▶ Material supplied:
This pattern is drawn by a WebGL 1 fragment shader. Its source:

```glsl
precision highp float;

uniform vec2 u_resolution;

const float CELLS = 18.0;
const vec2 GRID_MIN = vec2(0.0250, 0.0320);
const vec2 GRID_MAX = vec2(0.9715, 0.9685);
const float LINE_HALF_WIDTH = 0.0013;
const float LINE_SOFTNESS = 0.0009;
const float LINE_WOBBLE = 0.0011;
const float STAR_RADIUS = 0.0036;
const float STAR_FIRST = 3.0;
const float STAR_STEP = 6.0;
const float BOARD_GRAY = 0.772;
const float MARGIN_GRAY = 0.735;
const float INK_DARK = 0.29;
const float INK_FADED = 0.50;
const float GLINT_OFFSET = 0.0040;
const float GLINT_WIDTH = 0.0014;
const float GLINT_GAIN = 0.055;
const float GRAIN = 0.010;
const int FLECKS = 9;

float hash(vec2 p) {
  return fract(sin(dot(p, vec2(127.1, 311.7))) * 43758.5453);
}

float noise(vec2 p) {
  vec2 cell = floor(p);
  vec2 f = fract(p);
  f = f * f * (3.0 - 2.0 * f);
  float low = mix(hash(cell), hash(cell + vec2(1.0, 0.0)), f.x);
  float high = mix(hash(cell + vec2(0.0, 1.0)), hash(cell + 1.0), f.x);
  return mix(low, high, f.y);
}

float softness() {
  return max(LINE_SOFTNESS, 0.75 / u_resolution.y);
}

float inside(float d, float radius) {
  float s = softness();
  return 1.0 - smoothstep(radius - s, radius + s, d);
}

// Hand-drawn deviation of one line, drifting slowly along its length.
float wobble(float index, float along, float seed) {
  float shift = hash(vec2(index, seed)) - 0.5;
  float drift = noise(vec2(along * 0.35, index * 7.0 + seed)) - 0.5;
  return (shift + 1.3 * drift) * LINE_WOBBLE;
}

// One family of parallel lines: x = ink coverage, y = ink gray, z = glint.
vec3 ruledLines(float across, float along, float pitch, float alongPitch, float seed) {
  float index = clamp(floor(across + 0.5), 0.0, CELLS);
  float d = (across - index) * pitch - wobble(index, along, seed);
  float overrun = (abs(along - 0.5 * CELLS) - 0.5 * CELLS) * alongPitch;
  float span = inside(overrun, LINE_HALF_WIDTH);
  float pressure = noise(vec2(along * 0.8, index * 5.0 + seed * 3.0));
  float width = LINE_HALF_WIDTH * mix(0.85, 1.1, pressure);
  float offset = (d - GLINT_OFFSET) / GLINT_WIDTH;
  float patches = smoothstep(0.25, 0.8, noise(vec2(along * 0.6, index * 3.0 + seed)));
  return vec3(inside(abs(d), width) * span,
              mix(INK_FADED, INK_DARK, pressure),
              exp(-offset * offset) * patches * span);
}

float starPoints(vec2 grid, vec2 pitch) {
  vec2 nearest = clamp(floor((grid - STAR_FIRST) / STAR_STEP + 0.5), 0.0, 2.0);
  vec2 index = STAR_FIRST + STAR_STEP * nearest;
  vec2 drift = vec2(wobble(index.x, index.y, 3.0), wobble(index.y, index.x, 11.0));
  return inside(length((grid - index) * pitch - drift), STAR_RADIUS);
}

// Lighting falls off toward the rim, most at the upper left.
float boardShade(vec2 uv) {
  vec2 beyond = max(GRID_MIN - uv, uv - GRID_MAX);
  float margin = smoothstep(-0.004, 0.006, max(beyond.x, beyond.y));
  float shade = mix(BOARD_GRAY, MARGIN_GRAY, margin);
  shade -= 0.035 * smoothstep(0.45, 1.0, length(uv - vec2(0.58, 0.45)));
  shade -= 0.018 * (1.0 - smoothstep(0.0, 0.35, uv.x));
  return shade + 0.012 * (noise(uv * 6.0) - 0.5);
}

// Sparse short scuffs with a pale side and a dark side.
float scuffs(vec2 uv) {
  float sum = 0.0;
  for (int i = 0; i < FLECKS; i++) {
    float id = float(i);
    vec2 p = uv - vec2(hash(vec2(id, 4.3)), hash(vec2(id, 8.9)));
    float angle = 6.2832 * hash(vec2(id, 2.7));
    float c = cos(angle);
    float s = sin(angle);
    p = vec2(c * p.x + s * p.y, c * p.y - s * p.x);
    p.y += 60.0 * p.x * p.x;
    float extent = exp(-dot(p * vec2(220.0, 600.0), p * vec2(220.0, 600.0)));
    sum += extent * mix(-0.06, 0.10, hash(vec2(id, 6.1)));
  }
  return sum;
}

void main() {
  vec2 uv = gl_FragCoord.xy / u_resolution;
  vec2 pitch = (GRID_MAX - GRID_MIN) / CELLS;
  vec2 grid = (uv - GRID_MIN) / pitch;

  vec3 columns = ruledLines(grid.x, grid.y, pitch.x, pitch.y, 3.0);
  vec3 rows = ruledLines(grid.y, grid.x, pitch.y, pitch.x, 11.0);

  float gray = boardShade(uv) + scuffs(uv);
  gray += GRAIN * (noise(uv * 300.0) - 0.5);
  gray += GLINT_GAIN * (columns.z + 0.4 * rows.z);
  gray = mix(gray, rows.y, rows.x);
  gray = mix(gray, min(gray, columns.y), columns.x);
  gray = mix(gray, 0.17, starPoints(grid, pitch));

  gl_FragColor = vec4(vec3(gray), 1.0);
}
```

▶ How to complete this task:
Everything in the data above is to be given again, unchanged.

▶ Answer:
This pattern is drawn by a WebGL 1 fragment shader. Its source:

```glsl
precision highp float;

uniform vec2 u_resolution;

const float CELLS = 18.0;
const vec2 GRID_MIN = vec2(0.0250, 0.0320);
const vec2 GRID_MAX = vec2(0.9715, 0.9685);
const float LINE_HALF_WIDTH = 0.0013;
const float LINE_SOFTNESS = 0.0009;
const float LINE_WOBBLE = 0.0011;
const float STAR_RADIUS = 0.0036;
const float STAR_FIRST = 3.0;
const float STAR_STEP = 6.0;
const float BOARD_GRAY = 0.772;
const float MARGIN_GRAY = 0.735;
const float INK_DARK = 0.29;
const float INK_FADED = 0.50;
const float GLINT_OFFSET = 0.0040;
const float GLINT_WIDTH = 0.0014;
const float GLINT_GAIN = 0.055;
const float GRAIN = 0.010;
const int FLECKS = 9;

float hash(vec2 p) {
  return fract(sin(dot(p, vec2(127.1, 311.7))) * 43758.5453);
}

float noise(vec2 p) {
  vec2 cell = floor(p);
  vec2 f = fract(p);
  f = f * f * (3.0 - 2.0 * f);
  float low = mix(hash(cell), hash(cell + vec2(1.0, 0.0)), f.x);
  float high = mix(hash(cell + vec2(0.0, 1.0)), hash(cell + 1.0), f.x);
  return mix(low, high, f.y);
}

float softness() {
  return max(LINE_SOFTNESS, 0.75 / u_resolution.y);
}

float inside(float d, float radius) {
  float s = softness();
  return 1.0 - smoothstep(radius - s, radius + s, d);
}

// Hand-drawn deviation of one line, drifting slowly along its length.
float wobble(float index, float along, float seed) {
  float shift = hash(vec2(index, seed)) - 0.5;
  float drift = noise(vec2(along * 0.35, index * 7.0 + seed)) - 0.5;
  return (shift + 1.3 * drift) * LINE_WOBBLE;
}

// One family of parallel lines: x = ink coverage, y = ink gray, z = glint.
vec3 ruledLines(float across, float along, float pitch, float alongPitch, float seed) {
  float index = clamp(floor(across + 0.5), 0.0, CELLS);
  float d = (across - index) * pitch - wobble(index, along, seed);
  float overrun = (abs(along - 0.5 * CELLS) - 0.5 * CELLS) * alongPitch;
  float span = inside(overrun, LINE_HALF_WIDTH);
  float pressure = noise(vec2(along * 0.8, index * 5.0 + seed * 3.0));
  float width = LINE_HALF_WIDTH * mix(0.85, 1.1, pressure);
  float offset = (d - GLINT_OFFSET) / GLINT_WIDTH;
  float patches = smoothstep(0.25, 0.8, noise(vec2(along * 0.6, index * 3.0 + seed)));
  return vec3(inside(abs(d), width) * span,
              mix(INK_FADED, INK_DARK, pressure),
              exp(-offset * offset) * patches * span);
}

float starPoints(vec2 grid, vec2 pitch) {
  vec2 nearest = clamp(floor((grid - STAR_FIRST) / STAR_STEP + 0.5), 0.0, 2.0);
  vec2 index = STAR_FIRST + STAR_STEP * nearest;
  vec2 drift = vec2(wobble(index.x, index.y, 3.0), wobble(index.y, index.x, 11.0));
  return inside(length((grid - index) * pitch - drift), STAR_RADIUS);
}

// Lighting falls off toward the rim, most at the upper left.
float boardShade(vec2 uv) {
  vec2 beyond = max(GRID_MIN - uv, uv - GRID_MAX);
  float margin = smoothstep(-0.004, 0.006, max(beyond.x, beyond.y));
  float shade = mix(BOARD_GRAY, MARGIN_GRAY, margin);
  shade -= 0.035 * smoothstep(0.45, 1.0, length(uv - vec2(0.58, 0.45)));
  shade -= 0.018 * (1.0 - smoothstep(0.0, 0.35, uv.x));
  return shade + 0.012 * (noise(uv * 6.0) - 0.5);
}

// Sparse short scuffs with a pale side and a dark side.
float scuffs(vec2 uv) {
  float sum = 0.0;
  for (int i = 0; i < FLECKS; i++) {
    float id = float(i);
    vec2 p = uv - vec2(hash(vec2(id, 4.3)), hash(vec2(id, 8.9)));
    float angle = 6.2832 * hash(vec2(id, 2.7));
    float c = cos(angle);
    float s = sin(angle);
    p = vec2(c * p.x + s * p.y, c * p.y - s * p.x);
    p.y += 60.0 * p.x * p.x;
    float extent = exp(-dot(p * vec2(220.0, 600.0), p * vec2(220.0, 600.0)));
    sum += extent * mix(-0.06, 0.10, hash(vec2(id, 6.1)));
  }
  return sum;
}

void main() {
  vec2 uv = gl_FragCoord.xy / u_resolution;
  vec2 pitch = (GRID_MAX - GRID_MIN) / CELLS;
  vec2 grid = (uv - GRID_MIN) / pitch;

  vec3 columns = ruledLines(grid.x, grid.y, pitch.x, pitch.y, 3.0);
  vec3 rows = ruledLines(grid.y, grid.x, pitch.y, pitch.x, 11.0);

  float gray = boardShade(uv) + scuffs(uv);
  gray += GRAIN * (noise(uv * 300.0) - 0.5);
  gray += GLINT_GAIN * (columns.z + 0.4 * rows.z);
  gray = mix(gray, rows.y, rows.x);
  gray = mix(gray, min(gray, columns.y), columns.x);
  gray = mix(gray, 0.17, starPoints(grid, pitch));

  gl_FragColor = vec4(vec3(gray), 1.0);
}
```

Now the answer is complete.